• **ACTIVITY**
Reply with one number: the count of lines in the records below that hold "step".

• **Rendered images with source text**
####
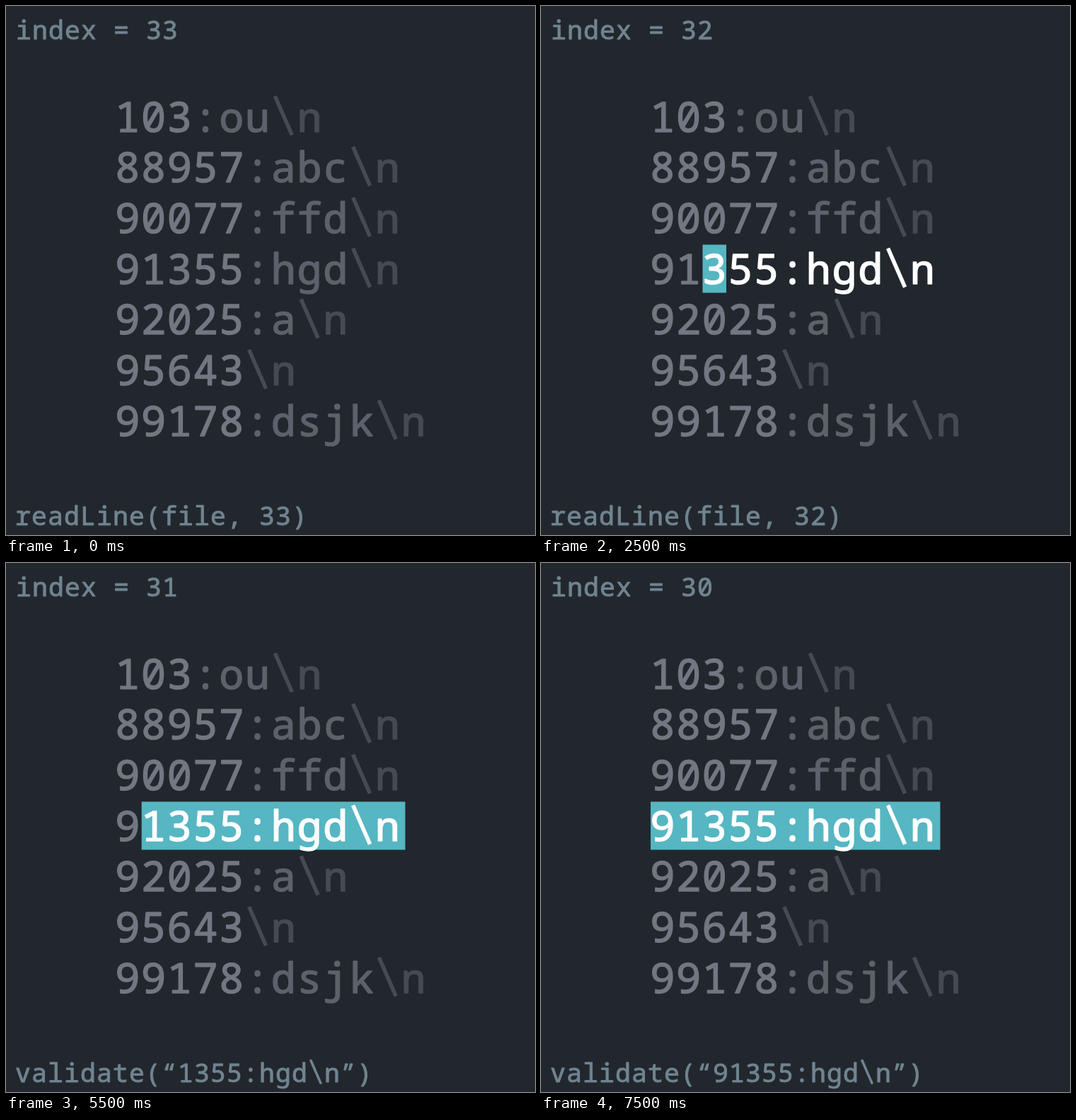
Animation, 748 px wide and 748 px high, one loop 8 s. Source, as an HTML page with a canvas:

```html
<!DOCTYPE html>
<html lang="en">
<head>
<meta charset="utf-8">
<style>
html, body { margin: 0; width: 100%; height: 100%; overflow: hidden; background: #22272e; }
canvas { display: block; width: 748px; height: 748px; }
</style>
</head>
<body>
<canvas id="stage" width="748" height="748"></canvas>
<script>
const ctx = document.getElementById('stage').getContext('2d');
const LOOP = 8000, BEAT = 500;
const FONT = '"Noto Sans Mono", "DejaVu Sans Mono", monospace';
const LEFT = 155, CELL = 36.75, TOP = 177.5, LEADING = 71.7;
const SMALL = 23;
const ACTIVE = 3, RIGHT = 564.5;
const BG = '#22272e', LABEL = '#708490', CYAN = '#56b6c2', RED = '#e06c75';
const KEY = '#737782', VALUE = '#5d616b', BREAK = '#464a53';
const lines = ['103:ou\\n', '88957:abc\\n', '90077:ffd\\n', '91355:hgd\\n',
  '92025:a\\n', '95643\\n', '99178:dsjk\\n'];

function glyph(ch, x, y, cell, color) {
  const u = cell / CELL;
  ctx.fillStyle = ctx.strokeStyle = color;
  if (ch === '\\') {
    // tall slanted bar, reaching above and below the line
    ctx.lineWidth = 5.6 * u;
    ctx.beginPath();
    ctx.moveTo(x - 12 * u, y - 50 * u);
    ctx.lineTo(x + 12 * u, y + 5 * u);
    ctx.stroke();
    return;
  }
  // a thin outline gives the medium weight
  ctx.lineWidth = 1.5 * u;
  ctx.fillText(ch, x, y);
  ctx.strokeText(ch, x, y);
}

function type(text, x, y, cell, colorAt) {
  [...text].forEach((ch, i) => glyph(ch, x + (i + 0.5) * cell, y, cell, colorAt(i)));
}

function shade(line, i) {
  if (i >= line.length - 2) return BREAK;
  const colon = line.indexOf(':');
  return colon >= 0 && i >= colon ? VALUE : KEY;
}

function draw(time) {
  const beat = Math.floor((time % LOOP) / BEAT);
  // the first beat is a pause; each step then has box, range, check, reject
  const step = Math.max(0, Math.floor((beat - 1) / 4));
  const phase = beat === 0 ? -1 : (beat - 1) % 4;
  const index = 33 - step, col = 3 - step;
  const line = lines[ACTIVE];

  ctx.fillStyle = BG;
  ctx.fillRect(0, 0, 748, 748);
  if (phase >= 0) {
    const x = LEFT + col * 36.75;
    ctx.fillStyle = phase === 3 ? RED : CYAN;
    ctx.fillRect(x, 337.5, phase === 0 ? 33.5 : RIGHT - x, 68);
  }

  ctx.textAlign = 'center';
  ctx.lineJoin = 'round';
  ctx.font = '500 58.5px ' + FONT;
  const isLit = i => phase >= 0 && i >= col && (phase > 0 || step > 0 || i === col);
  lines.forEach((text, row) => type(text, LEFT - 1.5, TOP + row * LEADING, CELL,
    i => row === ACTIVE && isLit(i) ? '#ffffff' : shade(text, i)));

  ctx.font = '400 36.5px ' + FONT;
  const call = phase >= 2 ? `validate(“${line.slice(col)}”)` : `readLine(file, ${index})`;
  type(`index = ${index}`, 13.5, 46.5, SMALL, () => LABEL);
  type(call, 12.5, 733.5, SMALL, () => LABEL);
}

function tick() {
  draw(performance.now());
  requestAnimationFrame(tick);
}
tick();
</script>
</body>
</html>
```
####
• **RESPONSE TO THIS EXERCISE**
4